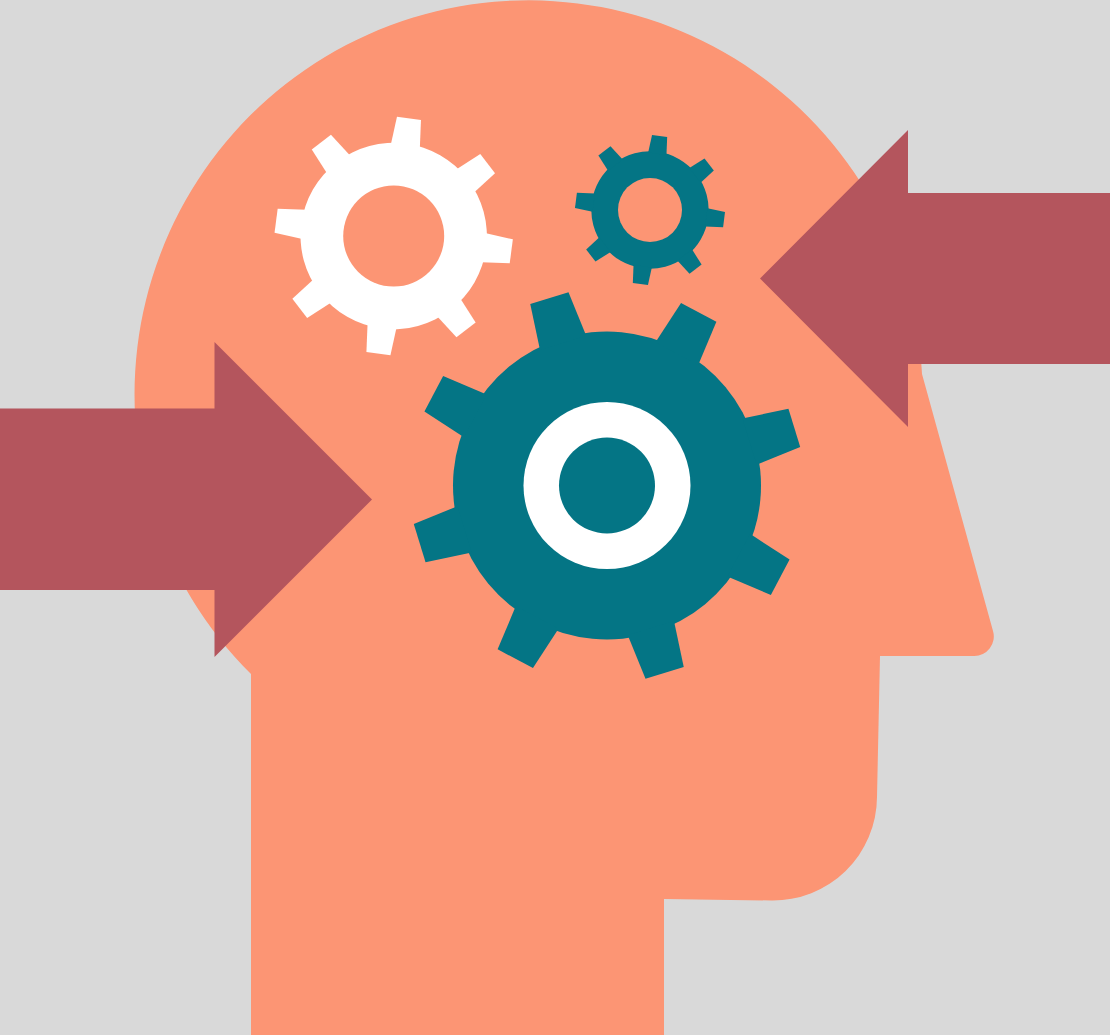
<!DOCTYPE html>
<html lang="en">
<head>
<meta charset="utf-8">
<title>Head with gears and arrows</title>
<style>
:root {
  --backdrop: #d9d9d9;
  --skin: #fc9574;
  --arrow: #b4555d;
  --teal: #047585;
  --white: #ffffff;
}
html, body { margin: 0; width: 1110px; height: 1035px; overflow: hidden; background: var(--backdrop); }
svg { display: block; }
.skin { fill: var(--skin); }
.arrow { fill: var(--arrow); }
.teal { fill: var(--teal); }
.white { fill: var(--white); }
</style>
</head>
<body>
<svg width="1110" height="1035" viewBox="0 0 1110 1035" role="img" aria-label="Head in profile with three gears inside and two arrows pointing at it">
  <defs>
    <polygon id="tooth" points="-24.2,-149 -20,-196 20,-196 24.2,-149"/>
    <g id="tooth-pair">
      <use href="#tooth"/>
      <use href="#tooth" transform="rotate(180)"/>
    </g>
    <g id="gear">
      <circle r="154"/>
      <use href="#tooth-pair"/>
      <use href="#tooth-pair" transform="rotate(45)"/>
      <use href="#tooth-pair" transform="rotate(90)"/>
      <use href="#tooth-pair" transform="rotate(135)"/>
    </g>
  </defs>

  <path id="head" class="skin" d="M251 674A394 394 0 1 1 922 374L993 631A19.5 19.5 0 0 1 974 656H880L877 797A104 104 0 0 1 771 900.5L664 899V1035H251Z"/>

  <g id="arrows" class="arrow">
    <polygon points="0,408.5 214.5,408.5 214.5,342 372,499.5 214.5,657 214.5,590 0,590"/>
    <polygon points="1110,193 908,193 908,130 760,278.5 908,427 908,364 1110,364"/>
  </g>

  <g id="white-gear">
    <use href="#gear" class="white" transform="translate(393.7 236) rotate(7.4) scale(.605)"/>
    <circle class="skin" cx="393.7" cy="236" r="50.5"/>
  </g>

  <g id="small-gear">
    <use href="#gear" class="teal" transform="translate(650 210) rotate(7.4) scale(.381)"/>
    <circle class="skin" cx="650" cy="210" r="32"/>
  </g>

  <g id="large-gear">
    <use href="#gear" class="teal" transform="translate(607 485.5) rotate(-17.1)"/>
    <circle class="white" cx="607" cy="485.5" r="83.5"/>
    <circle class="teal" cx="607" cy="485.5" r="48"/>
  </g>
</svg>
</body>
</html>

------------------------------------------------------------

#### Task instructions
Only the lines from the one containing "214.5,408.5 214.5,342 372,499.5" through the final line above should be duplicated, exactly as they stand.

#### Answer section
    <polygon points="0,408.5 214.5,408.5 214.5,342 372,499.5 214.5,657 214.5,590 0,590"/>
    <polygon points="1110,193 908,193 908,130 760,278.5 908,427 908,364 1110,364"/>
  </g>

  <g id="white-gear">
    <use href="#gear" class="white" transform="translate(393.7 236) rotate(7.4) scale(.605)"/>
    <circle class="skin" cx="393.7" cy="236" r="50.5"/>
  </g>

  <g id="small-gear">
    <use href="#gear" class="teal" transform="translate(650 210) rotate(7.4) scale(.381)"/>
    <circle class="skin" cx="650" cy="210" r="32"/>
  </g>

  <g id="large-gear">
    <use href="#gear" class="teal" transform="translate(607 485.5) rotate(-17.1)"/>
    <circle class="white" cx="607" cy="485.5" r="83.5"/>
    <circle class="teal" cx="607" cy="485.5" r="48"/>
  </g>
</svg>
</body>
</html>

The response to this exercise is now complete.